§ PROBLEM TO WORK ON
In the data below, how many lines contain the string "absolute"? Give only the figure.

Saved data entries:
[Start of Attachment]

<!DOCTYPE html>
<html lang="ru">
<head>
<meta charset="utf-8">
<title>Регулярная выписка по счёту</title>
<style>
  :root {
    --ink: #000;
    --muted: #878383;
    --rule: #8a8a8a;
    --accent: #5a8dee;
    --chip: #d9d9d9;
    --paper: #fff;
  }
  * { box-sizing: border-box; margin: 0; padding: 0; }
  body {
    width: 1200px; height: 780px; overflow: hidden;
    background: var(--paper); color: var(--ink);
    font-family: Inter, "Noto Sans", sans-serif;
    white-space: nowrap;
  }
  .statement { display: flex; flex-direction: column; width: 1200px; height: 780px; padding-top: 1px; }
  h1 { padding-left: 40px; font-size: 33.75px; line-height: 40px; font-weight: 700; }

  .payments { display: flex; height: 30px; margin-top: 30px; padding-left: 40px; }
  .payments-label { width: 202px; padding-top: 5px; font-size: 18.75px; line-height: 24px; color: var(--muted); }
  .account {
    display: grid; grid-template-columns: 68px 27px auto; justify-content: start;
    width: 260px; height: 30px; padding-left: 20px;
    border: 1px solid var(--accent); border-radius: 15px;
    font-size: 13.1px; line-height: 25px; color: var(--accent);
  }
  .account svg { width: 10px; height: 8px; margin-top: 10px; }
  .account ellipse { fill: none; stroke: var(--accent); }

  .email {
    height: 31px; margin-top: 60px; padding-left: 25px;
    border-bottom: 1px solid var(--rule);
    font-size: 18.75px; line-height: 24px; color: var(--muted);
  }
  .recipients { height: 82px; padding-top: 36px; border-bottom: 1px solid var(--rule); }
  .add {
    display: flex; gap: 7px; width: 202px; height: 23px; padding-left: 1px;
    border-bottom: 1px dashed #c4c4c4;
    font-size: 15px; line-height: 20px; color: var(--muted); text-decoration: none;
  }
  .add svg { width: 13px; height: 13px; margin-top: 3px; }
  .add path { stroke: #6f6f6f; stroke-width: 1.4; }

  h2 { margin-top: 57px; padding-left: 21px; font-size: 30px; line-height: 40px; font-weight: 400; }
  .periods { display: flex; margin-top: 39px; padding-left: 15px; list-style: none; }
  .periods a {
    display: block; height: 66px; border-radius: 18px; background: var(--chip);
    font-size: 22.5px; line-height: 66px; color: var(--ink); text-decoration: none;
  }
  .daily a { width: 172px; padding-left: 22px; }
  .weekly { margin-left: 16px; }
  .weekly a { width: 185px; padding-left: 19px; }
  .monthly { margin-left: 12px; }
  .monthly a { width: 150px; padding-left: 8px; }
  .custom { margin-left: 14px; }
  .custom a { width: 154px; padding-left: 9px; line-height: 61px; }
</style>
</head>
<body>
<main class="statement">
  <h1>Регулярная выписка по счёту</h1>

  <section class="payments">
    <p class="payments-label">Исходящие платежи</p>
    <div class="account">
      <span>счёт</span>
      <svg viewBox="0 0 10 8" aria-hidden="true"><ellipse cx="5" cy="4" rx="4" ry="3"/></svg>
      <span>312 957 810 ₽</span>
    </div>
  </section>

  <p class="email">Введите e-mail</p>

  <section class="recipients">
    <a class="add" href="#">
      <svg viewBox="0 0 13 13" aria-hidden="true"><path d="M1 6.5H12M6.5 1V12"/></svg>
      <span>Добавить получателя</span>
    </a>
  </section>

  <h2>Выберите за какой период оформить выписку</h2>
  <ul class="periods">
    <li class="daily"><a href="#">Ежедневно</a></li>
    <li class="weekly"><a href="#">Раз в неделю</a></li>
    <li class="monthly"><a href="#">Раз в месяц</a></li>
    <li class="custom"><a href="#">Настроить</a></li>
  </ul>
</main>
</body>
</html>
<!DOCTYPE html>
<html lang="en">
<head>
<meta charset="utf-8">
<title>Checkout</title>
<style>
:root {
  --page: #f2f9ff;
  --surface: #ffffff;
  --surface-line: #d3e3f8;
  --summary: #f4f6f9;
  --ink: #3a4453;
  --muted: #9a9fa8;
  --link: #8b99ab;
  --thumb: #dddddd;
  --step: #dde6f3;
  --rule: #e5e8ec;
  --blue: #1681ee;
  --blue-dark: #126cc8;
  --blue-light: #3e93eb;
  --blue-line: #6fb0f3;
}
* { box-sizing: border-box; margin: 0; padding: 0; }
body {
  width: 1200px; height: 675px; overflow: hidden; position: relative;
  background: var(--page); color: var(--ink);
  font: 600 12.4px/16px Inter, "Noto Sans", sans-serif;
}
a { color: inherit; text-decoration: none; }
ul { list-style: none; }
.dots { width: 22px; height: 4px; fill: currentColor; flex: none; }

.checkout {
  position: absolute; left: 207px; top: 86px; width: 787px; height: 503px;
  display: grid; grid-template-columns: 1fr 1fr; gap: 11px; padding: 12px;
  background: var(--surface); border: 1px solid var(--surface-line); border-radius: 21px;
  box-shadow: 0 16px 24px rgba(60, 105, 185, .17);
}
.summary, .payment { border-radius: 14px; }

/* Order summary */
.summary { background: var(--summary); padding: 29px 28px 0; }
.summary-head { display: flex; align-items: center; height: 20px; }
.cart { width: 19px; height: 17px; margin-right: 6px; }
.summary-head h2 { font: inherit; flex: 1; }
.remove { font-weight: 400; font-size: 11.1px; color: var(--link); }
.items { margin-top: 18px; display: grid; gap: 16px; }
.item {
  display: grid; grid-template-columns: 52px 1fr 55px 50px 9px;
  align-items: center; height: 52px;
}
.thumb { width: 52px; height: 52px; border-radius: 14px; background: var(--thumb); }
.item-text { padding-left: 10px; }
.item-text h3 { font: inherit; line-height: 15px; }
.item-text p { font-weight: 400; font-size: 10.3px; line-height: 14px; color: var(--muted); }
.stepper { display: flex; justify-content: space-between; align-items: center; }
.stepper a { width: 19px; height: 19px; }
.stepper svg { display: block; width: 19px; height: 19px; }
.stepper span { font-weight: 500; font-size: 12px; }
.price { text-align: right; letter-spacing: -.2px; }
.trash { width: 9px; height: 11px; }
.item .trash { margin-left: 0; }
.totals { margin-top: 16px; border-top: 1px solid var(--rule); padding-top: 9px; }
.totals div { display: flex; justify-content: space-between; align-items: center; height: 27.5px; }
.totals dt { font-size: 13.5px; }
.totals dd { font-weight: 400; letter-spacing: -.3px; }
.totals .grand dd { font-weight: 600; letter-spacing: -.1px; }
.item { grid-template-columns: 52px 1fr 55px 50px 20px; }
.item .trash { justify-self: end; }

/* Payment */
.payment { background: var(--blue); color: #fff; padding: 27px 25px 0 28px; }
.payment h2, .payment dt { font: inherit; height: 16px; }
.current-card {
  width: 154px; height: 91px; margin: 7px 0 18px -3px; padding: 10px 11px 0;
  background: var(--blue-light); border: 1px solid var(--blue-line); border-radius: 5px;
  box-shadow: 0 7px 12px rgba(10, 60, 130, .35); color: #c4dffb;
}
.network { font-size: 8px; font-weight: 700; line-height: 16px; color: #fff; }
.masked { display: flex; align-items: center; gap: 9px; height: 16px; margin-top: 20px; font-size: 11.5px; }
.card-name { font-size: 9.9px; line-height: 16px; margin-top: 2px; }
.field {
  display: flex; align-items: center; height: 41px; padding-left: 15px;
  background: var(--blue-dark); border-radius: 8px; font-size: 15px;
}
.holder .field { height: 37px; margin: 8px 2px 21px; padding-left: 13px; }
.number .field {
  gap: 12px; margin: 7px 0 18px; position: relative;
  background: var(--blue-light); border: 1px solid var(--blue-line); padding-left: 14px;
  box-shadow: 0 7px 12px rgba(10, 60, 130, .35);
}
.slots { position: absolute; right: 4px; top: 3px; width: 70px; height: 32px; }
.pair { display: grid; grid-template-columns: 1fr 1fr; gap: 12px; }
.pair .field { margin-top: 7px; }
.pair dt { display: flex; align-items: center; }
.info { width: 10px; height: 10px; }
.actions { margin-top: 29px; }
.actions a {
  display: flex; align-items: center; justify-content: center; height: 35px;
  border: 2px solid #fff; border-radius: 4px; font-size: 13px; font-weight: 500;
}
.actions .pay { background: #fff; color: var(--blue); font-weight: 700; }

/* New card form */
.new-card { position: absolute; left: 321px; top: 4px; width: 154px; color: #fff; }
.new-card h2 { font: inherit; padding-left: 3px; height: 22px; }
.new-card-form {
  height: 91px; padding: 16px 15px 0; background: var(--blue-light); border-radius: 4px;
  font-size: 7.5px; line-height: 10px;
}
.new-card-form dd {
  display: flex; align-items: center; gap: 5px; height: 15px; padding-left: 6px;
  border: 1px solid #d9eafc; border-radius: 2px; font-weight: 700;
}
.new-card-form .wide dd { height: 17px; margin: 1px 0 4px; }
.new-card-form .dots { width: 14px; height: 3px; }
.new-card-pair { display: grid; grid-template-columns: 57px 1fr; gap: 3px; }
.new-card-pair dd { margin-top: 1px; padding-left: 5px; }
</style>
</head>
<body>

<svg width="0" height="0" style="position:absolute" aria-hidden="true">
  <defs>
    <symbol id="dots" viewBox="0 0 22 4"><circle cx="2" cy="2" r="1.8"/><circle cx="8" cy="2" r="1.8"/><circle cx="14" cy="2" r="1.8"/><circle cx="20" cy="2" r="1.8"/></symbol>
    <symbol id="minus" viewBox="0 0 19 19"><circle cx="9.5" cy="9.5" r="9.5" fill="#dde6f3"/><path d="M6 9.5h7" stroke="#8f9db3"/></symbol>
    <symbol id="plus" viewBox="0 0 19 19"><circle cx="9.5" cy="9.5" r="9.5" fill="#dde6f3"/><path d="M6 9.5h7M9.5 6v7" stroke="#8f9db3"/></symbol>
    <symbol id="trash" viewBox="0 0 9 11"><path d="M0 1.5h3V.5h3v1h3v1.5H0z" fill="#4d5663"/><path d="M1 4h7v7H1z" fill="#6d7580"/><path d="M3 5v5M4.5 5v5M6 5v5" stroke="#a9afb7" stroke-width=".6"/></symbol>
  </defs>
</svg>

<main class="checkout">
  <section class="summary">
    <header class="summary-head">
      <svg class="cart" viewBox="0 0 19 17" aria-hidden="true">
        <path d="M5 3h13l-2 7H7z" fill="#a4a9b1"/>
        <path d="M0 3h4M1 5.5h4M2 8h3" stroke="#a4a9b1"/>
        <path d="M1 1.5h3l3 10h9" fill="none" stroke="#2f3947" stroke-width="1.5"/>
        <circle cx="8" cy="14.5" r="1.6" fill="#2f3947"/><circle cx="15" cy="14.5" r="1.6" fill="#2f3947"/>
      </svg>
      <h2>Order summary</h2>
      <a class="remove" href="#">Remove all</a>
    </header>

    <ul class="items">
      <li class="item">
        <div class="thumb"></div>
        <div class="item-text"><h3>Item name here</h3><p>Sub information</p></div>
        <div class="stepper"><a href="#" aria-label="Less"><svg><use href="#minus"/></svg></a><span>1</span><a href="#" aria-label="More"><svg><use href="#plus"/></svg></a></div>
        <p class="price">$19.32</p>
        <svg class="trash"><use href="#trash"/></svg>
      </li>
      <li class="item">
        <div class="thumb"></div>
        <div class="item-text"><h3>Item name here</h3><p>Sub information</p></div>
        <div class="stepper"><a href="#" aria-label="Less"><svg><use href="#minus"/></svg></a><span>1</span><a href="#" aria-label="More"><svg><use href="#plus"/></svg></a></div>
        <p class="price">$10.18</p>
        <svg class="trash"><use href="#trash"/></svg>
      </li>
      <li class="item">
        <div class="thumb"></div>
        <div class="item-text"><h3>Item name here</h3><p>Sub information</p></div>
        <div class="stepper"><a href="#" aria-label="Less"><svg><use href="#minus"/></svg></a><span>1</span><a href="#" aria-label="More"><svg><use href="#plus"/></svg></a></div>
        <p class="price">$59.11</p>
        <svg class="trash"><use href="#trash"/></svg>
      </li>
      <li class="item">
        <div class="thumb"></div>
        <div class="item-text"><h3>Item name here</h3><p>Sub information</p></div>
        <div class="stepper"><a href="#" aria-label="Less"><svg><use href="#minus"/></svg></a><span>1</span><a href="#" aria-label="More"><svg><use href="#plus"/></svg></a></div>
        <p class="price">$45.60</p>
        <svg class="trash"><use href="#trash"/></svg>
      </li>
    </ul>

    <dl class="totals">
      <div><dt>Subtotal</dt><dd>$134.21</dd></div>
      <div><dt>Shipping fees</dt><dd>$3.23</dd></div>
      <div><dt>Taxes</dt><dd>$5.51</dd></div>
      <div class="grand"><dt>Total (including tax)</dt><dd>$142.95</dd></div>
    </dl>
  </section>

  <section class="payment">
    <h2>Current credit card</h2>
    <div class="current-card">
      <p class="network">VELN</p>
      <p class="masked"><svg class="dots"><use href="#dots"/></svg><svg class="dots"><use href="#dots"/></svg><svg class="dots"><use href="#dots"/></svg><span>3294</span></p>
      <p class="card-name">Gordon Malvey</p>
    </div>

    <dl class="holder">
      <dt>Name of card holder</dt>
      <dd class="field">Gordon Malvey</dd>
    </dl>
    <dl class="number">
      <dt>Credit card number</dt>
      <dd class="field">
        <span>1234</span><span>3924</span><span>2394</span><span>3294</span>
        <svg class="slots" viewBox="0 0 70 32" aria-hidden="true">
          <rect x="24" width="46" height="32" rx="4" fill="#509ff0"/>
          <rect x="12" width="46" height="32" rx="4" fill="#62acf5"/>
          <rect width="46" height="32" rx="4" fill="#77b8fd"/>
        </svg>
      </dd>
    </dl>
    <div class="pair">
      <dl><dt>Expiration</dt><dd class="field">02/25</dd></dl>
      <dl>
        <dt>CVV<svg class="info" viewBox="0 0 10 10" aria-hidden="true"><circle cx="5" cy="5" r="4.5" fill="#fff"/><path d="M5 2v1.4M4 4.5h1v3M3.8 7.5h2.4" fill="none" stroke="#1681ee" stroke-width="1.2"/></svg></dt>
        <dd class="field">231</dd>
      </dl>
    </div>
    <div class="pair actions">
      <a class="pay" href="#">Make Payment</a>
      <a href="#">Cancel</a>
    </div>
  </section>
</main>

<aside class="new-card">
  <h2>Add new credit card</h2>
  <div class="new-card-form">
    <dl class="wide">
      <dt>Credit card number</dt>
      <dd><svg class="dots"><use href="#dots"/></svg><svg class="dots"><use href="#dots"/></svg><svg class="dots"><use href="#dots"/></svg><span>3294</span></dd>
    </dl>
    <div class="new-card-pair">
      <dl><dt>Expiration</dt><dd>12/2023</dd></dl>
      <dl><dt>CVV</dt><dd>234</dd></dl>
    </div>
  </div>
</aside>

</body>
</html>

[End of Attachment]

§ RESULT
4